*Work task:* Pick the lines holding the string "height" out of the records and copy them.

==== Material to process ====

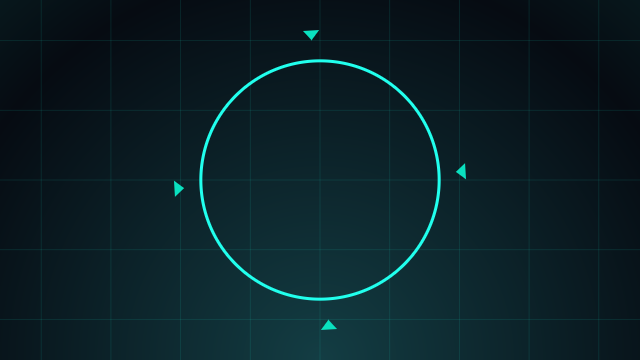
Give the GLSL for this background, as a Shadertoy shader.

```glsl
#define RING_RADIUS 0.331
#define RING_WIDTH 0.0084
#define GRID_STEP 0.1936
#define GRID_WIDTH 0.0023
#define GRID_ALPHA 0.13
#define MARKER_TILT 0.06
#define MARKER_TIP_X 0.378
#define MARKER_TIP_Y 0.389
#define MARKER_SIZE vec2(0.0225, 0.027)
#define DARK_STOP 0.82

const vec3 GLOW_COLOR   = vec3(0.075, 0.240, 0.265);
const vec3 DARK_COLOR   = vec3(0.022, 0.043, 0.070);
const vec3 CORNER_COLOR = vec3(0.028, 0.092, 0.110);
const vec3 GRID_COLOR   = vec3(0.08, 0.90, 0.80);
const vec3 RING_COLOR   = vec3(0.13, 1.00, 0.93);
const vec3 MARKER_COLOR = vec3(0.04, 0.88, 0.75);

// Coverage of a filled shape from its signed distance
float fillMask(float dist, float pixel) {
    return clamp(0.5 - dist / pixel, 0.0, 1.0);
}

// Box-filtered stroke; stays even when thinner than a pixel
float strokeMask(float dist, float width, float pixel) {
    return fillMask(dist - 0.5 * width, pixel) - fillMask(dist + 0.5 * width, pixel);
}

// Radial glow rising from the bottom centre
vec3 background(vec2 p, float aspect) {
    float reach = length(vec2(0.5 * aspect, 1.0));
    float t = length(p + vec2(0.0, 0.5)) / reach;
    vec3 inner = mix(GLOW_COLOR, DARK_COLOR, clamp(t / DARK_STOP, 0.0, 1.0));
    return mix(inner, CORNER_COLOR, clamp((t - DARK_STOP) / (1.0 - DARK_STOP), 0.0, 1.0));
}

// Isosceles triangle with its tip at height tip, opening upward
float triangleDistance(vec2 p, float tip) {
    float side = dot(vec2(abs(p.x), tip - p.y), normalize(MARKER_SIZE.yx));
    return max(p.y - tip - MARKER_SIZE.y, side);
}

// Four inward markers, folded into a single quadrant
float markerDistance(vec2 p) {
    float c = cos(MARKER_TILT), s = sin(MARKER_TILT);
    vec2 q = abs(vec2(c * p.x + s * p.y, c * p.y - s * p.x));
    bool vertical = q.y > q.x;
    return triangleDistance(vertical ? q : q.yx, vertical ? MARKER_TIP_Y : MARKER_TIP_X);
}

void mainImage(out vec4 fragColor, in vec2 fragCoord) {
    float pixel = 1.0 / iResolution.y;
    vec2 p = (fragCoord - 0.5 * iResolution.xy) * pixel;
    vec3 color = background(p, iResolution.x * pixel);

    // Grid centred on the canvas
    vec2 cell = abs(fract(p / GRID_STEP + 0.5) - 0.5) * GRID_STEP;
    color = mix(color, GRID_COLOR, GRID_ALPHA * strokeMask(cell.x, GRID_WIDTH, pixel));
    color = mix(color, GRID_COLOR, GRID_ALPHA * strokeMask(cell.y, GRID_WIDTH, pixel));

    // Ring and markers
    float ringDistance = length(p) - RING_RADIUS;
    color = mix(color, RING_COLOR, strokeMask(ringDistance, RING_WIDTH, pixel));
    color = mix(color, MARKER_COLOR, fillMask(markerDistance(p), pixel));

    fragColor = vec4(color, 1.0);
}
```
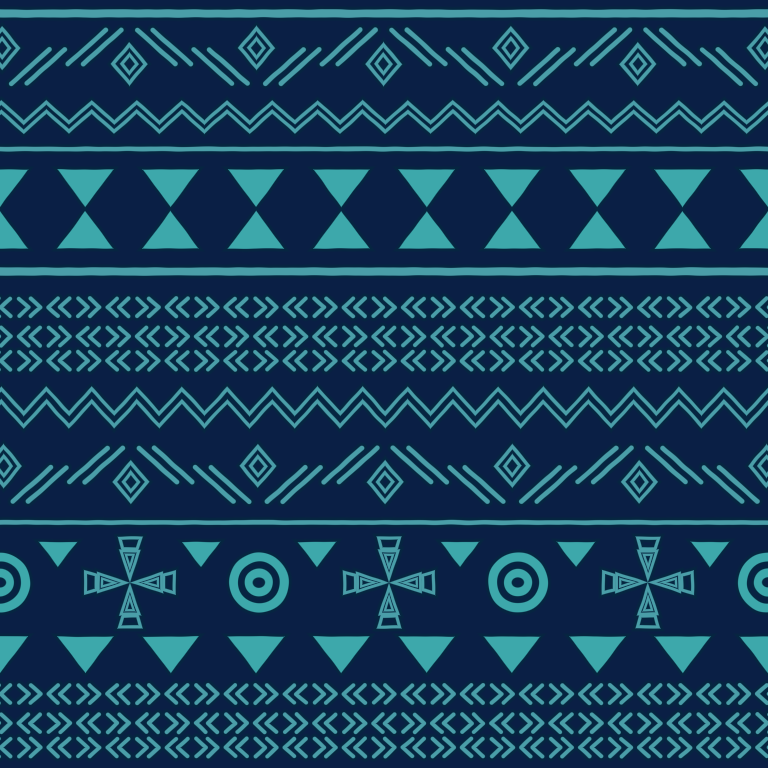
Reproduce this pattern procedurally as a Shadertoy shader.

```glsl
// Horizontal bands of folk ornament in teal on navy: rules, zigzags, diamonds,
// hourglasses, chevrons, rings and crosses. Each band folds x into one repeat
// and takes the least distance; a little gradient noise gives a hand-cut edge.

const float GRID = 768.0;   // design units along the canvas height
const vec3 NAVY = vec3(0.04, 0.12, 0.27);
const vec3 NAVY_EDGE = vec3(0.02, 0.15, 0.25);
const vec3 LINE_INK = vec3(0.29, 0.62, 0.66);
const vec3 FILL_INK = vec3(0.24, 0.66, 0.67);

vec2 hashGradient(vec2 cell) {
    float h = fract(sin(dot(cell, vec2(127.1, 311.7))) * 43758.5);
    return vec2(cos(6.2832 * h), sin(6.2832 * h));
}

float gradientNoise(vec2 p) {
    vec2 i = floor(p), f = fract(p);
    vec2 u = f * f * (3.0 - 2.0 * f), e = vec2(1.0, 0.0);
    float low = mix(dot(hashGradient(i), f), dot(hashGradient(i + e), f - e), u.x);
    float high = mix(dot(hashGradient(i + e.yx), f - e.yx),
                     dot(hashGradient(i + 1.0), f - 1.0), u.x);
    return mix(low, high, u.y);
}

// Offset from the nearest multiple of period
float repeatX(float x, float period) {
    return x - period * round(x / period);
}

float segment(vec2 p, vec2 a, vec2 b, float radius) {
    vec2 pa = p - a, ba = b - a;
    return length(pa - ba * clamp(dot(pa, ba) / dot(ba, ba), 0.0, 1.0)) - radius;
}

// Symmetric about y = 0; half-width runs from w0 at x = a0 to w1 at x = a1
float trapezoid(vec2 p, float a0, float w0, float a1, float w1) {
    float slope = (w1 - w0) / (a1 - a0);
    float side = (abs(p.y) - w0 - slope * (p.x - a0)) / sqrt(1.0 + slope * slope);
    return max(side, max(a0 - p.x, p.x - a1));
}

float insetOutline(float d, float halfWidth) {
    return abs(d + halfWidth) - halfWidth;
}

float rhombus(vec2 p, vec2 size) {
    return (dot(abs(p), 1.0 / size) - 1.0) * size.x * size.y / length(size);
}

float nestedDiamond(vec2 p) {
    return min(insetOutline(rhombus(p, vec2(18.5, 22.0)), 1.8),
               insetOutline(rhombus(p, vec2(9.5, 12.0)), 1.6));
}

// Two stacked zigzag lines
float doubleZigzag(vec2 p, float height, float gap) {
    float period = GRID / 17.0;
    float wave = height * 2.0 * abs(repeatX(p.x - 1.2, period)) / period;
    float slope = 2.0 * height / period;
    float dy = min(abs(p.y - wave), abs(p.y - wave - gap));
    return dy / sqrt(1.0 + slope * slope) - 1.75;
}

// High and low diamonds joined by pairs of slanted strokes
float diamondBand(vec2 p) {
    vec2 q = vec2(abs(repeatX(p.x, 254.3)), p.y);
    float d = min(nestedDiamond(q), nestedDiamond(q - vec2(127.1, -16.0)));
    for (int i = 0; i < 4; i++) {
        vec2 start = vec2(8.0 + 15.5 * float(i % 2), -34.0) + float(i / 2) * vec2(56.5, 19.5);
        d = min(d, segment(q, start, start + vec2(38.0, 34.0), 2.4));
    }
    return d;
}

// Facing pairs of chevrons, mirrored every half repeat
float chevronRow(vec2 p) {
    float period = GRID / 13.0, quarter = 0.25 * period;
    vec2 q = vec2(abs(repeatX(p.x + quarter, period)) - quarter, abs(p.y));
    float d = segment(q, vec2(-10.8, 0.0), vec2(-1.2, 8.8), 2.0);
    return min(d, segment(q, vec2(0.8, 0.0), vec2(10.4, 8.8), 2.0));
}

float chevronBand(vec2 p) {
    float d = min(chevronRow(p), chevronRow(p - vec2(0.0, 53.5)));
    return min(d, chevronRow(p - vec2(GRID / 26.0, 29.2)));
}

// Four arms, each a nested triangle capped by a flared block
float cross4(vec2 p) {
    vec2 q = abs(p);
    q = vec2(max(q.x, q.y), min(q.x, q.y));
    float d = insetOutline(trapezoid(q, 0.0, 0.0, 33.0, 11.0), 1.5);
    d = min(d, insetOutline(trapezoid(q, 11.0, 0.0, 29.0, 5.5), 1.2));
    return min(d, insetOutline(trapezoid(q, 32.0, 8.5, 46.0, 12.5), 1.6));
}

float target(vec2 p) {
    float r = length(p);
    return min(abs(r - 25.5) - 4.5, max(r - 14.0, 5.2 - length(p * vec2(0.85, 1.0))));
}

void mainImage(out vec4 fragColor, in vec2 fragCoord) {
    float pixel = GRID / iResolution.y;
    vec2 p = vec2(fragCoord.x * pixel, GRID - fragCoord.y * pixel);
    p += 0.7 * vec2(gradientNoise(p / 17.0), gradientNoise(p / 17.0 + 40.0));

    // Thin strokes: rules, zigzags, diamonds, chevrons
    float lines = min(abs(p.y - 13.5), abs(p.y - 271.5)) - 4.0;
    lines = min(lines, min(abs(p.y - 149.0), abs(p.y - 522.5)) - 2.3);
    lines = min(lines, doubleZigzag(p - vec2(0.0, 102.5), 20.0, 9.0));
    lines = min(lines, doubleZigzag(p - vec2(0.0, 389.0), 24.5, 12.5));
    lines = min(lines, min(diamondBand(p - vec2(129.3, 64.0)), diamondBand(p - vec2(130.8, 482.0))));
    lines = min(lines, min(chevronBand(p - vec2(0.0, 307.3)), chevronBand(p - vec2(0.0, 694.0))));
    lines = min(lines, cross4(vec2(repeatX(p.x - 130.0, 259.0), p.y - 582.5)));

    // Solid shapes: hourglasses, pennants, targets with small side pennants
    float x = repeatX(p.x, GRID / 9.0);
    float fills = trapezoid(vec2(abs(p.y - 209.0), x), 2.0, 0.0, 39.5, 28.0);
    fills = min(fills, trapezoid(vec2(673.0 - p.y, x), 0.0, 0.0, 36.5, 28.0));
    float ringX = p.x - min(259.0 * round(p.x / 259.0), GRID);
    fills = min(fills, target(vec2(ringX, p.y - 582.5)));
    fills = min(fills, trapezoid(vec2(567.0 - p.y, abs(ringX) - 58.0), 0.0, 0.0, 25.0, 19.0));

    // Ink over cloth, with a faint tint bleeding round each motif
    vec3 color = mix(NAVY_EDGE, NAVY, smoothstep(1.0, 4.5, min(lines, fills)));
    color = mix(LINE_INK, color, smoothstep(-0.75 * pixel, 0.75 * pixel, lines));
    color = mix(FILL_INK, color, smoothstep(-0.75 * pixel, 0.75 * pixel, fills));
    fragColor = vec4(color, 1.0);
}
```
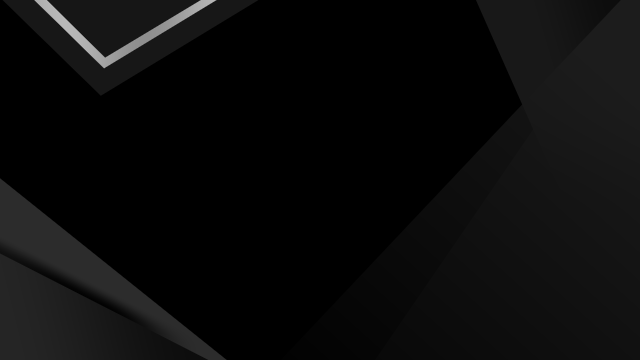
Write a WebGL 2 fragment shader that draws this background.

```glsl
#version 300 es
precision highp float;

#define CHEVRON_GREY 0.092
#define CHEVRON_CORE 0.085
#define SILVER 0.64
#define SILVER_SWING 0.08
#define WEDGE_GREY 0.172
#define SHADOW_WIDTH 0.045
#define PANEL_MAX 0.108
#define BAND_DROP 0.013

uniform vec2 u_resolution;
out vec4 outColor;

// Signed distance to the line a-b, positive on its left side.
float side(vec2 p, vec2 a, vec2 b) {
    vec2 d = normalize(b - a);
    return d.x * (p.y - a.y) - d.y * (p.x - a.x);
}

// Region above a V through left, tip and right.
float vee(vec2 p, vec2 left, vec2 tip, vec2 right) {
    return min(side(p, left, tip), side(p, tip, right));
}

// Antialiased coverage of a signed distance.
float cover(float d) {
    return clamp(d * u_resolution.y + 0.5, 0.0, 1.0);
}

// Large translucent panels on the right.
float rightPanels(vec2 p, float grey) {
    float shard = side(p, vec2(1.586, 1.0), vec2(1.322, 1.0)) ;
    shard = side(p, vec2(1.450, 0.711), vec2(1.322, 1.0));
    float shardIn = cover(-shard);
    float shardGrey = 0.094 - 0.045 * smoothstep(1.45, 1.72, p.x + 0.3 * (p.y - 1.0));
    grey = mix(grey, shardGrey, shardIn);

    float panel = cover(side(p, vec2(1.7245, 1.0), vec2(0.780, 0.0)));
    float inner = cover(side(p, vec2(1.481, 0.641), vec2(1.042, 0.0)));
    float tone = min(0.035 + 0.05 * p.y + 0.045 * (p.x - 1.1), PANEL_MAX);
    tone -= BAND_DROP * (1.0 - inner) * (1.0 - shardIn);
    tone += 0.008 * shardIn * smoothstep(0.4, 0.72, p.y);
    return mix(grey, min(tone, PANEL_MAX), panel);
}

// Folded wedge with a soft shadow in the lower left.
float leftWedge(vec2 p, float grey) {
    float wedge = cover(side(p, vec2(0.630, 0.0), vec2(0.0, 0.505)));
    float fold = side(p, vec2(0.579, 0.0), vec2(0.0, 0.296));
    float strength = mix(0.65, 0.95, smoothstep(0.0, 0.2, p.x));
    strength *= 1.0 - smoothstep(0.3, 0.56, p.x);
    float shade = strength * (1.0 - smoothstep(0.0, SHADOW_WIDTH, -fold));
    float lower = mix(0.145, 0.05, smoothstep(0.0, 0.55, p.x + 0.25 * (p.y - 0.1)));
    float tone = mix(WEDGE_GREY * (1.0 - shade), lower, cover(fold));
    return mix(grey, tone, wedge);
}

// Chevron with a metallic stripe in the upper left.
float chevron(vec2 p, float grey) {
    float body = vee(p, vec2(0.007, 1.0), vec2(0.280, 0.734), vec2(0.718, 1.0));
    float rim = vee(p, vec2(0.095, 1.0), vec2(0.289, 0.810), vec2(0.602, 1.0));
    float core = vee(p, vec2(0.130, 1.0), vec2(0.292, 0.840), vec2(0.558, 1.0));
    float metal = SILVER + SILVER_SWING * cos((p.x - 0.18) * 14.0);
    grey = mix(grey, CHEVRON_GREY, cover(body));
    grey = mix(grey, metal, cover(rim));
    return mix(grey, CHEVRON_CORE, cover(core));
}

void main() {
    vec2 p = gl_FragCoord.xy / u_resolution.y;
    float grey = rightPanels(p, 0.0);
    grey = leftWedge(p, grey);
    grey = chevron(p, grey);
    outColor = vec4(vec3(grey), 1.0);
}
```
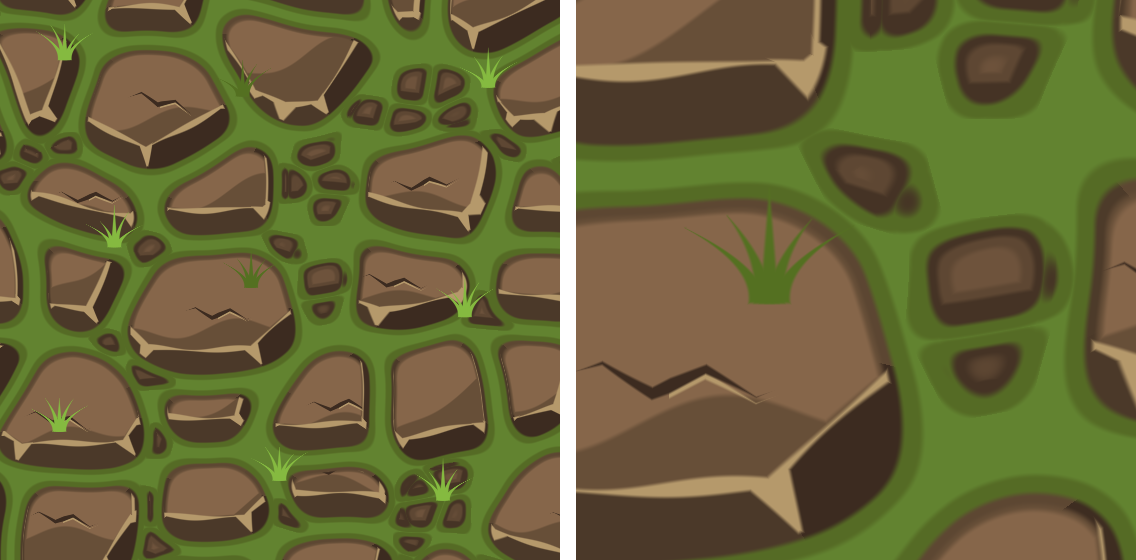
Left, the full canvas; right, a detail of the centre.
This texture is drawn by a three.js fragment shader. Its source:

```glsl
// Cartoon boulders bedded in grass: weighted Voronoi cells are inset into bevelled
// rocks, a finer cell layer clipped to the gaps gives pebbles, and curved blades
// of grass are scattered on top.
varying vec2 vUv;

struct Rock {
  float body;   // inside distance of the outline
  float top;    // inside distance of the upper face
  float ridge;  // distance from the crease between two side facets
  vec2 normal;  // direction of the nearest facet
  vec2 site;
  vec2 cell;
};

float hash(vec2 p) {
  p = fract(p * vec2(0.1031, 0.1137) + 0.37);
  p += dot(p, p.yx + 33.33);
  return fract((p.x + p.y) * p.x * 17.3);
}

float softMin(float a, float b, float k) {
  float h = max(k - abs(a - b), 0.0) / k;
  return min(a, b) - h * h * k * 0.25;
}

float fill(float d, float blur) { return smoothstep(-blur, blur, d); }

vec2 siteOf(vec2 cell) {
  return cell + 0.5 + 0.62 * (vec2(hash(cell + 11.0), hash(cell + 47.0)) - 0.5);
}

bool isRubble(vec2 cell) { return hash(cell + 83.0) < 0.15; }

// Large weights swell a cell at the cost of its neighbours.
float weightOf(vec2 cell, float spread) {
  float h = hash(cell + 29.0);
  return spread * (isRubble(cell) ? -0.25 : h * h);
}

Rock rockAt(vec2 p, float spread, float gap, float bevel) {
  Rock r;
  float nearest = 1e3;
  for (int y = -2; y <= 2; y++)
  for (int x = -2; x <= 2; x++) {
    vec2 cell = floor(p) + vec2(x, y);
    vec2 away = siteOf(cell) - p;
    float d = dot(away, away) - weightOf(cell, spread);
    if (d < nearest) { nearest = d; r.cell = cell; }
  }
  r.site = siteOf(r.cell);
  r.body = 1e3;
  r.top = 1e3;
  r.normal = vec2(0.0, 1.0);
  float second = 1e3;
  for (int y = -2; y <= 2; y++)
  for (int x = -2; x <= 2; x++) {
    if (x == 0 && y == 0) continue;
    vec2 cell = r.cell + vec2(x, y);
    vec2 site = siteOf(cell);
    float span = distance(site, r.site);
    vec2 n = (site - r.site) / span;
    float d = dot(site - p, site - p) - weightOf(cell, spread);
    float edge = (d - nearest) / (2.0 * span) - gap;
    r.body = softMin(r.body, edge, 0.22);
    // Side facets are deep at the bottom and thin at the top.
    float t = edge - bevel * (0.1 + 0.9 * smoothstep(-0.1, 0.9, 0.25 * n.x - n.y));
    if (t < r.top) { second = r.top; r.top = t; r.normal = n; }
    else second = min(second, t);
  }
  r.ridge = second - r.top;
  return r;
}

Rock boulderAt(vec2 p) {
  Rock r = rockAt(p, 0.42, 0.075, 0.25);
  r.body -= 0.035 * hash(r.cell + 5.0);
  if (isRubble(r.cell)) r.body = -abs(r.body + 0.075) - 0.075;
  return r;
}

vec3 boulderColor(Rock r, vec2 p) {
  vec3 dark = vec3(0.235, 0.170, 0.125), mid = vec3(0.405, 0.310, 0.220);
  vec3 light = vec3(0.525, 0.400, 0.290), tan_ = vec3(0.71, 0.60, 0.42);
  vec2 q = p - r.site;
  float h = hash(r.cell + 61.0);
  // Side facets and upper rim
  vec3 col = mix(dark, vec3(0.295, 0.225, 0.160), step(r.normal.x, 0.15));
  col = mix(col, mid * 0.9, smoothstep(0.0, 0.4, r.normal.y));
  // Upper face with a curved patch of light
  float face = min(r.top, r.body - 0.03);
  float lit = 0.9 * q.y + (h - 0.75) * q.x + 0.06 * sin(q.x * 7.0 + h * 6.0) + 0.07;
  vec3 faceCol = mix(mid, light, fill(min(lit, face - 0.015), 0.01));
  // Tapered zigzag crack with a pale lower lip
  if (h > 0.55) {
    float bend = 0.16 * abs(fract(q.x * 3.5 + h) - 0.5) - 0.04 + q.x * (h - 0.8);
    float taper = 0.024 * (1.0 - abs(q.x) / 0.24);
    float crack = q.y - bend - 0.06;
    faceCol = mix(faceCol, tan_, fill(taper * 0.8 - abs(crack + 0.02), 0.006) * step(0.0, q.x));
    faceCol = mix(faceCol, dark, fill(taper - abs(crack), 0.006));
  }
  col = mix(col, faceCol, fill(face, 0.01));
  // Chipped highlights along the lower edge and down the creases
  float lower = smoothstep(0.3, -0.1, r.normal.y);
  float chip = (0.017 + 0.012 * sin(q.x * 9.0 + h * 20.0)) * lower - abs(r.top);
  float spike = min(0.06 * (1.0 + r.top / 0.17) * lower - r.ridge, 0.01 - r.top);
  float glint = min(max(chip, spike), r.body - 0.02);
  return mix(col, tan_, fill(glint, 0.008) * step(0.02, lower));
}

// One tuft of five bent blades per chosen cell
vec3 addGrass(vec3 col, vec2 p) {
  vec2 cell = floor(p);
  float h = hash(cell + 7.0);
  if (h < 0.35) return col;
  vec2 q = fract(p) - 0.3 - 0.4 * vec2(hash(cell + 19.0), hash(cell + 31.0));
  vec3 blade = mix(vec3(0.33, 0.44, 0.13), vec3(0.52, 0.73, 0.25), step(0.6, h));
  for (int k = -2; k <= 2; k++) {
    float a = float(k) * 0.5;
    float tall = 0.17 - 0.07 * abs(a) + 0.06 * hash(cell + a * 9.0);
    float t = clamp(q.y / tall, 0.0, 1.0);
    float d = 0.017 * (1.0 - t) - abs(q.x - a * (0.02 + 0.13 * t * t));
    col = mix(col, blade, fill(min(d, min(q.y, tall - q.y)), 0.004));
  }
  return col;
}

void main() {
  vec2 p = vUv + 0.003 * sin(vUv.yx * 34.0 + vec2(0.0, 2.0));
  vec2 coarse = vec2(4.6, 5.3), fine = vec2(13.0, 17.0);
  Rock boulder = boulderAt(p * coarse);
  Rock pebble = rockAt(p * fine + 40.0, 0.15, 0.13, 0.24);

  // Keep pebbles whose middle lies in a gap, trimmed clear of the boulders
  float room = -boulderAt((pebble.site - 40.0) / fine * coarse).body;
  float clear = (-boulder.body - 0.07) * 3.0;
  float stone = room > 0.095 ? softMin(pebble.body, clear, 0.2) : -1.0;
  float stoneTop = min(pebble.top, stone - 0.08);

  // Grass with a dark margin around every rock
  float margin = max(boulder.body + 0.05, (stone + 0.13) / 3.0);
  vec3 col = mix(vec3(0.385, 0.515, 0.19), vec3(0.335, 0.42, 0.145), fill(margin, 0.01));

  vec3 stoneCol = mix(vec3(0.27, 0.20, 0.145), vec3(0.37, 0.28, 0.20), fill(stoneTop, 0.03));
  stoneCol = mix(stoneCol, vec3(0.43, 0.325, 0.235), fill(stoneTop - 0.1, 0.03));
  col = mix(col, stoneCol, fill(stone, 0.03));
  col = mix(col, boulderColor(boulder, p * coarse), fill(boulder.body, 0.01));
  gl_FragColor = vec4(addGrass(col, vUv * 3.0), 1.0);
}
```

====

*Answer area:*
// Isosceles triangle with its tip at height tip, opening upward
const float GRID = 768.0;   // design units along the canvas height
float doubleZigzag(vec2 p, float height, float gap) {
    float wave = height * 2.0 * abs(repeatX(p.x - 1.2, period)) / period;
    float slope = 2.0 * height / period;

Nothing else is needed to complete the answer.